By Jordan Jeter
As the start date for Paid Leave Oregon (PLO) draws nearer, employers continue to problem-solve how to implement the new law within Oregon’s complex system of leave laws. One such question that has arisen is what to do about inconsistencies between PLO and the Oregon Family Leave Act (OFLA). Thankfully, BOLI has issued guidance to help employers, specifically when it comes to an employee’s use of paid time off (PTO) while on family leave.
As a reminder, PLO benefits begin September 3, 2023. Eligible employees can apply for benefits for certain qualifying events, and the amount of those benefits will depend on their income. For example, employees making less than the state’s average weekly wage will receive benefits closer to 100% of their income, while employees making more than that will receive benefits less than 100% of their income. Under PLO, employers “may permit” an employee to use PTO to supplement their income to 100%. This language is permissive; employers are not required to allow employees to use PTO while on PLO.
But PLO’s permissive language contradicts what OFLA requires. Under OFLA, employees are “entitled” to use any accrued PTO while on family leave. That language is mandatory; employers cannot deny employee requests to use accrued PTO while on OFLA.
Faced with that conflict, BOLI has clarified that employers must follow the rule most beneficial to the employee. Here, that means employees are entitled to use accrued PTO while on PLO, so long as that absence is also covered by OFLA.
Employers should keep in mind that not all PLO absences will be simultaneously covered by OFLA. The eligibility requirements for the two differ, as well as the qualifying events for taking leave. In scenarios where only PLO applies, employers are not required to allow an employee to use PTO to supplement their income, but may permit them to do so.
The intersection between PLO and OFLA will continue to evolve as we get closer to September 3 and beyond. There are, for example, bills currently pending before the state legislature to amend OFLA to more closely align with PLO’s eligibility requirements. We will continue to monitor developments in Oregon’s leave laws and help employers problem-solve each unique situation as it arises.

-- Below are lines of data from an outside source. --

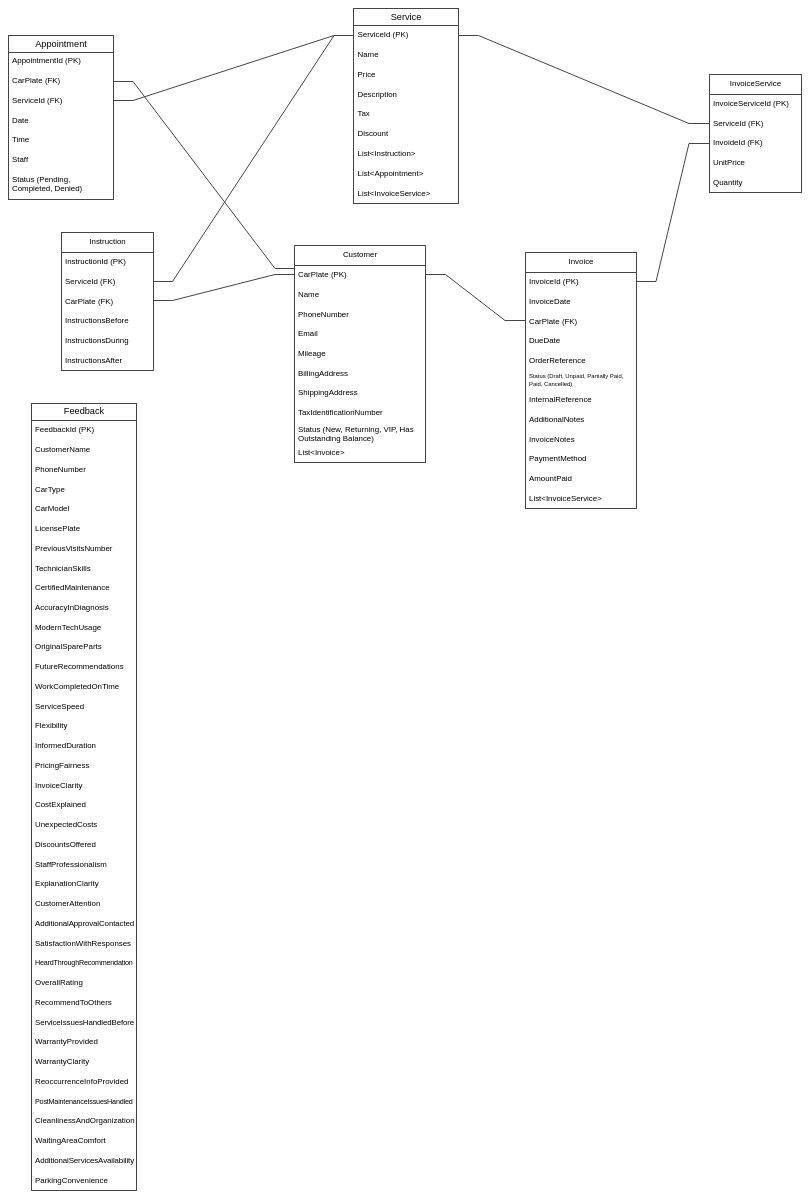
<!DOCTYPE html>
<html lang="en">
<head>
<meta charset="utf-8">
<title>Car service entity diagram</title>
<style>
:root { --paper: #fff; --ink: #000; --line: #444; }
* { box-sizing: border-box; margin: 0; padding: 0; }
html, body { width: 809px; height: 1200px; overflow: hidden; background: var(--paper); }
.diagram {
  position: relative; width: 809px; height: 1200px; overflow: hidden;
  color: var(--ink); font-family: "Liberation Sans", Arial, sans-serif; font-size: 7.9px; line-height: 9px;
}
.connectors { position: absolute; left: 0; top: 0; fill: none; stroke: var(--line); stroke-width: 1; }
.entity {
  position: absolute; display: flex; flex-direction: column;
  border: 1px solid var(--line); background: var(--paper);
}
.entity h2 {
  flex: none; height: 20px; padding-bottom: 2px; border-bottom: 1px solid var(--line);
  display: flex; align-items: center; justify-content: center;
  font-size: inherit; font-weight: normal;
}
.entity.major h2 { height: 17px; padding-bottom: 0; font-size: 9.2px; }
.fields {
  flex: 1; min-height: 0; margin-top: -1px; list-style: none;
  display: grid; grid-auto-rows: minmax(0, 1fr);
}
.fields li { padding: 5.3px 0 0 3px; white-space: nowrap; }
.fields .tight { padding-top: 2.4px; }
.fields .small { padding-top: 2px; font-size: 5.9px; line-height: 8px; }
.fields .snug { letter-spacing: -0.1px; }
.fields .narrow { font-size: 7.2px; letter-spacing: -0.2px; }
#appointment { left: 8px; top: 35px; width: 106px; height: 165px; }
#appointment .fields { margin-top: -2px; grid-template-rows: repeat(6, minmax(0, 1fr)) 29.6px; }
#service { left: 353px; top: 8px; width: 106px; height: 196px; }
#service .fields { padding-left: 0.5px; }
#invoice-service { left: 709px; top: 74px; width: 93px; height: 119px; }
#instruction { left: 61px; top: 232px; width: 93px; height: 139px; }
#customer { left: 294px; top: 245px; width: 132px; height: 218px; }
#invoice { left: 525px; top: 252px; width: 112px; height: 257px; }
#feedback { left: 31px; top: 403px; width: 106px; height: 788px; }
#feedback h2 { padding-bottom: 1px; }
</style>
</head>
<body>
<main class="diagram">
  <svg class="connectors" width="809" height="1200" viewBox="0 0 809 1200" aria-hidden="true">
    <polyline points="113,81.5 133,81.5 275,268.5 295,268.5"/>
    <polyline points="113,100.5 133,100.5 334,35.5 354,35.5"/>
    <polyline points="153,281.5 172.5,281.5 334,35.5 354,35.5"/>
    <polyline points="153,300.5 172.5,300.5 275,274.5 295,274.5"/>
    <polyline points="425,274.5 445.5,274.5 505,320.5 526,320.5"/>
    <polyline points="458,35.5 478.5,35.5 689,123.5 710,123.5"/>
    <polyline points="636,281.5 656,281.5 689,143.5 710,143.5"/>
  </svg>

  <section class="entity major" id="appointment">
    <h2>Appointment</h2>
    <ul class="fields">
      <li>AppointmentId (PK)</li>
      <li>CarPlate (FK)</li>
      <li>ServiceId (FK)</li>
      <li>Date</li>
      <li>Time</li>
      <li>Staff</li>
      <li>Status (Pending,<br>Completed, Denied)</li>
    </ul>
  </section>

  <section class="entity major" id="service">
    <h2>Service</h2>
    <ul class="fields">
      <li>ServiceId (PK)</li>
      <li>Name</li>
      <li>Price</li>
      <li>Description</li>
      <li>Tax</li>
      <li>Discount</li>
      <li>List&lt;Instruction&gt;</li>
      <li>List&lt;Appointment&gt;</li>
      <li>List&lt;InvoiceService&gt;</li>
    </ul>
  </section>

  <section class="entity" id="invoice-service">
    <h2>InvoiceService</h2>
    <ul class="fields">
      <li>InvoiceServiceId (PK)</li>
      <li>ServiceId (FK)</li>
      <li>InvoideId (FK)</li>
      <li>UnitPrice</li>
      <li>Quantity</li>
    </ul>
  </section>

  <section class="entity" id="instruction">
    <h2>Instruction</h2>
    <ul class="fields">
      <li>InstructionId (PK)</li>
      <li>ServiceId (FK)</li>
      <li>CarPlate (FK)</li>
      <li>InstructionsBefore</li>
      <li>InstructionsDuring</li>
      <li>InstructionsAfter</li>
    </ul>
  </section>

  <section class="entity" id="customer">
    <h2>Customer</h2>
    <ul class="fields">
      <li>CarPlate (PK)</li>
      <li>Name</li>
      <li>PhoneNumber</li>
      <li>Email</li>
      <li>Mileage</li>
      <li>BillingAddress</li>
      <li>ShippingAddress</li>
      <li>TaxIdentificationNumber</li>
      <li class="tight">Status (New, Returning, VIP, Has<br>Outstanding Balance)</li>
      <li>List&lt;Invoice&gt;</li>
    </ul>
  </section>

  <section class="entity" id="invoice">
    <h2>Invoice</h2>
    <ul class="fields">
      <li>InvoiceId (PK)</li>
      <li>InvoiceDate</li>
      <li>CarPlate (FK)</li>
      <li>DueDate</li>
      <li>OrderReference</li>
      <li class="small">Status (Draft, Unpaid, Partially Paid,<br>Paid, Cancelled)</li>
      <li>InternalReference</li>
      <li>AdditionalNotes</li>
      <li>InvoiceNotes</li>
      <li>PaymentMethod</li>
      <li>AmountPaid</li>
      <li>List&lt;InvoiceService&gt;</li>
    </ul>
  </section>

  <section class="entity major" id="feedback">
    <h2>Feedback</h2>
    <ul class="fields">
      <li>FeedbackId (PK)</li>
      <li>CustomerName</li>
      <li>PhoneNumber</li>
      <li>CarType</li>
      <li>CarModel</li>
      <li>LicensePlate</li>
      <li>PreviousVisitsNumber</li>
      <li>TechnicianSkills</li>
      <li>CertifiedMaintenance</li>
      <li>AccuracyInDiagnosis</li>
      <li>ModernTechUsage</li>
      <li>OriginalSpareParts</li>
      <li>FutureRecommendations</li>
      <li>WorkCompletedOnTime</li>
      <li>ServiceSpeed</li>
      <li>Flexibility</li>
      <li>InformedDuration</li>
      <li>PricingFairness</li>
      <li>InvoiceClarity</li>
      <li>CostExplained</li>
      <li>UnexpectedCosts</li>
      <li>DiscountsOffered</li>
      <li>StaffProfessionalism</li>
      <li>ExplanationClarity</li>
      <li>CustomerAttention</li>
      <li class="snug">AdditionalApprovalContacted</li>
      <li>SatisfactionWithResponses</li>
      <li class="narrow">HeardThroughRecommendation</li>
      <li>OverallRating</li>
      <li>RecommendToOthers</li>
      <li class="snug">ServiceIssuesHandledBefore</li>
      <li>WarrantyProvided</li>
      <li>WarrantyClarity</li>
      <li>ReoccurrenceInfoProvided</li>
      <li class="narrow">PostMaintenanceIssuesHandled</li>
      <li>CleanlinessAndOrganization</li>
      <li>WaitingAreaComfort</li>
      <li class="snug">AdditionalServicesAvailability</li>
      <li>ParkingConvenience</li>
    </ul>
  </section>
</main>
</body>
</html>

This update is prepared for the general information of our clients and friends. It should not be regarded as legal advice. If you have questions about the issues raised here, please contact any of the attorneys in our Labor & Employment Practice Group, or the attorney with whom you normally consult.